[Exercise prompt] Your output must match the records exactly, line for line.
== Given data
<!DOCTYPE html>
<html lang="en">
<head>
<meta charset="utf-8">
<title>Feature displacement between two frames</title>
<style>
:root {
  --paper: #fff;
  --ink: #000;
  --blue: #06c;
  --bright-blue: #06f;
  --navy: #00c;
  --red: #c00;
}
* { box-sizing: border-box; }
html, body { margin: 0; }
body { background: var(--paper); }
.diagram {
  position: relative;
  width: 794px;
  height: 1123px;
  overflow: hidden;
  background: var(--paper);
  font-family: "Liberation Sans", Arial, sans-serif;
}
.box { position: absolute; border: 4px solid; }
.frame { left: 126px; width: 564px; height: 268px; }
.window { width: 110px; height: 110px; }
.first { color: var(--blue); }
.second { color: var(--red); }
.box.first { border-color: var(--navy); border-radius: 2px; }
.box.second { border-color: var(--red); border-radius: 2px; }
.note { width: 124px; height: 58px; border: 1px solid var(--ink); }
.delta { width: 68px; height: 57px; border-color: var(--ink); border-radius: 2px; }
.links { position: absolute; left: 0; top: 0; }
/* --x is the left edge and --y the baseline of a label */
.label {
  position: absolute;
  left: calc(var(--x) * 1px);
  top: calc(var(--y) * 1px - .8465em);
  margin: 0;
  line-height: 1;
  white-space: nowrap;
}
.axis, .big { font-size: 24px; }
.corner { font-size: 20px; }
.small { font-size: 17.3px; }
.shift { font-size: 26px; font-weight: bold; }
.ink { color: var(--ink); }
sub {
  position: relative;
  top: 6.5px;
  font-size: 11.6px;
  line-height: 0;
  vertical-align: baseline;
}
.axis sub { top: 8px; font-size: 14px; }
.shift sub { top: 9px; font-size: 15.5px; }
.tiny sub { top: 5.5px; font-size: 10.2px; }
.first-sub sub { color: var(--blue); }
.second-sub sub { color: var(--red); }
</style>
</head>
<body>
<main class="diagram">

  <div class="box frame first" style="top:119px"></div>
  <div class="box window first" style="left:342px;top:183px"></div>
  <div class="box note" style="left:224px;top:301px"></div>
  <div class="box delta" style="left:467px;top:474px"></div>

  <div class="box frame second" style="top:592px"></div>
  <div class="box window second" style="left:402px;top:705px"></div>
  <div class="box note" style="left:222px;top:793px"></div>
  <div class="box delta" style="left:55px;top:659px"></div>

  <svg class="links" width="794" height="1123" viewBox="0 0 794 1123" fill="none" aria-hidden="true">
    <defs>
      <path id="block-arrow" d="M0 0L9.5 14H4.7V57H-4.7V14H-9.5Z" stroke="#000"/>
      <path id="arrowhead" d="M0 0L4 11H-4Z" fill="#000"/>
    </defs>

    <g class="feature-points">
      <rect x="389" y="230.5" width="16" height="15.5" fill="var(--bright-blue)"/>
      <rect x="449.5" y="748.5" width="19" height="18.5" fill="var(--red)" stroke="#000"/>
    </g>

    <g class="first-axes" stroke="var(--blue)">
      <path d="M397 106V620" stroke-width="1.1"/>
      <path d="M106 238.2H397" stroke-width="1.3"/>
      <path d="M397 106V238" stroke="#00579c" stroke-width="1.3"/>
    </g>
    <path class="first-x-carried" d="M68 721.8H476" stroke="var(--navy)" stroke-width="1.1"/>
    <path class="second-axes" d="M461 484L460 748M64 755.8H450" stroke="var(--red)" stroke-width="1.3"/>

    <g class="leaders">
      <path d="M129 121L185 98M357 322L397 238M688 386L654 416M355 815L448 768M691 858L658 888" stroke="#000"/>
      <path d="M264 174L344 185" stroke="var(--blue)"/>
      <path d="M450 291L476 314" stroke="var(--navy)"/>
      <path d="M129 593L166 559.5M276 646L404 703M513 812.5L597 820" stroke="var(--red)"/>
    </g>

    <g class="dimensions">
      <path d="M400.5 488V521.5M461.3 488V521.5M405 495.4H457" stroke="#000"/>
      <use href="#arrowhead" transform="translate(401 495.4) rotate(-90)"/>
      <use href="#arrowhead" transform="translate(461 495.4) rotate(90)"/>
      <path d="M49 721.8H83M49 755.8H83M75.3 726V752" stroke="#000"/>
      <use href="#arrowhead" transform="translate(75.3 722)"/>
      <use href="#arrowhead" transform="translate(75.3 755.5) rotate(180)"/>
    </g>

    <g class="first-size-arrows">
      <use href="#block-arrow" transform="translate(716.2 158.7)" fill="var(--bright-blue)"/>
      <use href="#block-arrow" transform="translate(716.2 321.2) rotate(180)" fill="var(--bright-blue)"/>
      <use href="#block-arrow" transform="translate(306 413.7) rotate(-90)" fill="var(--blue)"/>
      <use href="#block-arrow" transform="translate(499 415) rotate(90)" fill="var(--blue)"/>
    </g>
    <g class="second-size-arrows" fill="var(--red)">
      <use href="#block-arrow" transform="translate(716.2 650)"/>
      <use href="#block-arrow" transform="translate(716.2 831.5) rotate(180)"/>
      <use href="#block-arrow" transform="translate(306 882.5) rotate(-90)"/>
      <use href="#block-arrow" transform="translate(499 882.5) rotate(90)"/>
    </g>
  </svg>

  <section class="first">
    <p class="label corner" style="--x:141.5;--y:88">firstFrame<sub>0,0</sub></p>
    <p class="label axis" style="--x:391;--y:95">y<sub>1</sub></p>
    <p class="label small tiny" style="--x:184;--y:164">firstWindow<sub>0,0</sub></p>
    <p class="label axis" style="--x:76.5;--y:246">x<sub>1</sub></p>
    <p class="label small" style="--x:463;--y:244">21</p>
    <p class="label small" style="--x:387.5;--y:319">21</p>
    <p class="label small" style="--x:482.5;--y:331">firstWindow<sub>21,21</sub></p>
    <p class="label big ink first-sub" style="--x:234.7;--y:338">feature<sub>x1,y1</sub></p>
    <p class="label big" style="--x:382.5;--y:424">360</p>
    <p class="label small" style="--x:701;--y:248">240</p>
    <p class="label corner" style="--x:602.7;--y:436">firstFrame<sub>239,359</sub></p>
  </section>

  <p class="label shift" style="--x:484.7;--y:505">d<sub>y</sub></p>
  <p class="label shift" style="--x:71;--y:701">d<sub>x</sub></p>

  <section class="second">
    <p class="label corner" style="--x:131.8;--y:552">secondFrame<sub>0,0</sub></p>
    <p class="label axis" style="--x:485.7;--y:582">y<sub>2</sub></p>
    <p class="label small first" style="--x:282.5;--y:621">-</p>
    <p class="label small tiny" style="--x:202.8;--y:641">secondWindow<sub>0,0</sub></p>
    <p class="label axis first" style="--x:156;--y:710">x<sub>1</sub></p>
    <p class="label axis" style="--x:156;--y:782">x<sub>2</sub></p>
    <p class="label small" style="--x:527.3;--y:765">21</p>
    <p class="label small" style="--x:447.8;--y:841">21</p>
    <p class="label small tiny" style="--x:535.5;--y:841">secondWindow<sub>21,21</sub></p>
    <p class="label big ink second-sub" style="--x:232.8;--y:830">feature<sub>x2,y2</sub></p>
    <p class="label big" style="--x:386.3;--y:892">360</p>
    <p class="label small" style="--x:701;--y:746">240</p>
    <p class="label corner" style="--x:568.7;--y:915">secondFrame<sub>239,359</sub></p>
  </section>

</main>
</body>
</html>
====
[Solution for this exercise]
<!DOCTYPE html>
<html lang="en">
<head>
<meta charset="utf-8">
<title>Feature displacement between two frames</title>
<style>
:root {
  --paper: #fff;
  --ink: #000;
  --blue: #06c;
  --bright-blue: #06f;
  --navy: #00c;
  --red: #c00;
}
* { box-sizing: border-box; }
html, body { margin: 0; }
body { background: var(--paper); }
.diagram {
  position: relative;
  width: 794px;
  height: 1123px;
  overflow: hidden;
  background: var(--paper);
  font-family: "Liberation Sans", Arial, sans-serif;
}
.box { position: absolute; border: 4px solid; }
.frame { left: 126px; width: 564px; height: 268px; }
.window { width: 110px; height: 110px; }
.first { color: var(--blue); }
.second { color: var(--red); }
.box.first { border-color: var(--navy); border-radius: 2px; }
.box.second { border-color: var(--red); border-radius: 2px; }
.note { width: 124px; height: 58px; border: 1px solid var(--ink); }
.delta { width: 68px; height: 57px; border-color: var(--ink); border-radius: 2px; }
.links { position: absolute; left: 0; top: 0; }
/* --x is the left edge and --y the baseline of a label */
.label {
  position: absolute;
  left: calc(var(--x) * 1px);
  top: calc(var(--y) * 1px - .8465em);
  margin: 0;
  line-height: 1;
  white-space: nowrap;
}
.axis, .big { font-size: 24px; }
.corner { font-size: 20px; }
.small { font-size: 17.3px; }
.shift { font-size: 26px; font-weight: bold; }
.ink { color: var(--ink); }
sub {
  position: relative;
  top: 6.5px;
  font-size: 11.6px;
  line-height: 0;
  vertical-align: baseline;
}
.axis sub { top: 8px; font-size: 14px; }
.shift sub { top: 9px; font-size: 15.5px; }
.tiny sub { top: 5.5px; font-size: 10.2px; }
.first-sub sub { color: var(--blue); }
.second-sub sub { color: var(--red); }
</style>
</head>
<body>
<main class="diagram">

  <div class="box frame first" style="top:119px"></div>
  <div class="box window first" style="left:342px;top:183px"></div>
  <div class="box note" style="left:224px;top:301px"></div>
  <div class="box delta" style="left:467px;top:474px"></div>

  <div class="box frame second" style="top:592px"></div>
  <div class="box window second" style="left:402px;top:705px"></div>
  <div class="box note" style="left:222px;top:793px"></div>
  <div class="box delta" style="left:55px;top:659px"></div>

  <svg class="links" width="794" height="1123" viewBox="0 0 794 1123" fill="none" aria-hidden="true">
    <defs>
      <path id="block-arrow" d="M0 0L9.5 14H4.7V57H-4.7V14H-9.5Z" stroke="#000"/>
      <path id="arrowhead" d="M0 0L4 11H-4Z" fill="#000"/>
    </defs>

    <g class="feature-points">
      <rect x="389" y="230.5" width="16" height="15.5" fill="var(--bright-blue)"/>
      <rect x="449.5" y="748.5" width="19" height="18.5" fill="var(--red)" stroke="#000"/>
    </g>

    <g class="first-axes" stroke="var(--blue)">
      <path d="M397 106V620" stroke-width="1.1"/>
      <path d="M106 238.2H397" stroke-width="1.3"/>
      <path d="M397 106V238" stroke="#00579c" stroke-width="1.3"/>
    </g>
    <path class="first-x-carried" d="M68 721.8H476" stroke="var(--navy)" stroke-width="1.1"/>
    <path class="second-axes" d="M461 484L460 748M64 755.8H450" stroke="var(--red)" stroke-width="1.3"/>

    <g class="leaders">
      <path d="M129 121L185 98M357 322L397 238M688 386L654 416M355 815L448 768M691 858L658 888" stroke="#000"/>
      <path d="M264 174L344 185" stroke="var(--blue)"/>
      <path d="M450 291L476 314" stroke="var(--navy)"/>
      <path d="M129 593L166 559.5M276 646L404 703M513 812.5L597 820" stroke="var(--red)"/>
    </g>

    <g class="dimensions">
      <path d="M400.5 488V521.5M461.3 488V521.5M405 495.4H457" stroke="#000"/>
      <use href="#arrowhead" transform="translate(401 495.4) rotate(-90)"/>
      <use href="#arrowhead" transform="translate(461 495.4) rotate(90)"/>
      <path d="M49 721.8H83M49 755.8H83M75.3 726V752" stroke="#000"/>
      <use href="#arrowhead" transform="translate(75.3 722)"/>
      <use href="#arrowhead" transform="translate(75.3 755.5) rotate(180)"/>
    </g>

    <g class="first-size-arrows">
      <use href="#block-arrow" transform="translate(716.2 158.7)" fill="var(--bright-blue)"/>
      <use href="#block-arrow" transform="translate(716.2 321.2) rotate(180)" fill="var(--bright-blue)"/>
      <use href="#block-arrow" transform="translate(306 413.7) rotate(-90)" fill="var(--blue)"/>
      <use href="#block-arrow" transform="translate(499 415) rotate(90)" fill="var(--blue)"/>
    </g>
    <g class="second-size-arrows" fill="var(--red)">
      <use href="#block-arrow" transform="translate(716.2 650)"/>
      <use href="#block-arrow" transform="translate(716.2 831.5) rotate(180)"/>
      <use href="#block-arrow" transform="translate(306 882.5) rotate(-90)"/>
      <use href="#block-arrow" transform="translate(499 882.5) rotate(90)"/>
    </g>
  </svg>

  <section class="first">
    <p class="label corner" style="--x:141.5;--y:88">firstFrame<sub>0,0</sub></p>
    <p class="label axis" style="--x:391;--y:95">y<sub>1</sub></p>
    <p class="label small tiny" style="--x:184;--y:164">firstWindow<sub>0,0</sub></p>
    <p class="label axis" style="--x:76.5;--y:246">x<sub>1</sub></p>
    <p class="label small" style="--x:463;--y:244">21</p>
    <p class="label small" style="--x:387.5;--y:319">21</p>
    <p class="label small" style="--x:482.5;--y:331">firstWindow<sub>21,21</sub></p>
    <p class="label big ink first-sub" style="--x:234.7;--y:338">feature<sub>x1,y1</sub></p>
    <p class="label big" style="--x:382.5;--y:424">360</p>
    <p class="label small" style="--x:701;--y:248">240</p>
    <p class="label corner" style="--x:602.7;--y:436">firstFrame<sub>239,359</sub></p>
  </section>

  <p class="label shift" style="--x:484.7;--y:505">d<sub>y</sub></p>
  <p class="label shift" style="--x:71;--y:701">d<sub>x</sub></p>

  <section class="second">
    <p class="label corner" style="--x:131.8;--y:552">secondFrame<sub>0,0</sub></p>
    <p class="label axis" style="--x:485.7;--y:582">y<sub>2</sub></p>
    <p class="label small first" style="--x:282.5;--y:621">-</p>
    <p class="label small tiny" style="--x:202.8;--y:641">secondWindow<sub>0,0</sub></p>
    <p class="label axis first" style="--x:156;--y:710">x<sub>1</sub></p>
    <p class="label axis" style="--x:156;--y:782">x<sub>2</sub></p>
    <p class="label small" style="--x:527.3;--y:765">21</p>
    <p class="label small" style="--x:447.8;--y:841">21</p>
    <p class="label small tiny" style="--x:535.5;--y:841">secondWindow<sub>21,21</sub></p>
    <p class="label big ink second-sub" style="--x:232.8;--y:830">feature<sub>x2,y2</sub></p>
    <p class="label big" style="--x:386.3;--y:892">360</p>
    <p class="label small" style="--x:701;--y:746">240</p>
    <p class="label corner" style="--x:568.7;--y:915">secondFrame<sub>239,359</sub></p>
  </section>

</main>
</body>
</html>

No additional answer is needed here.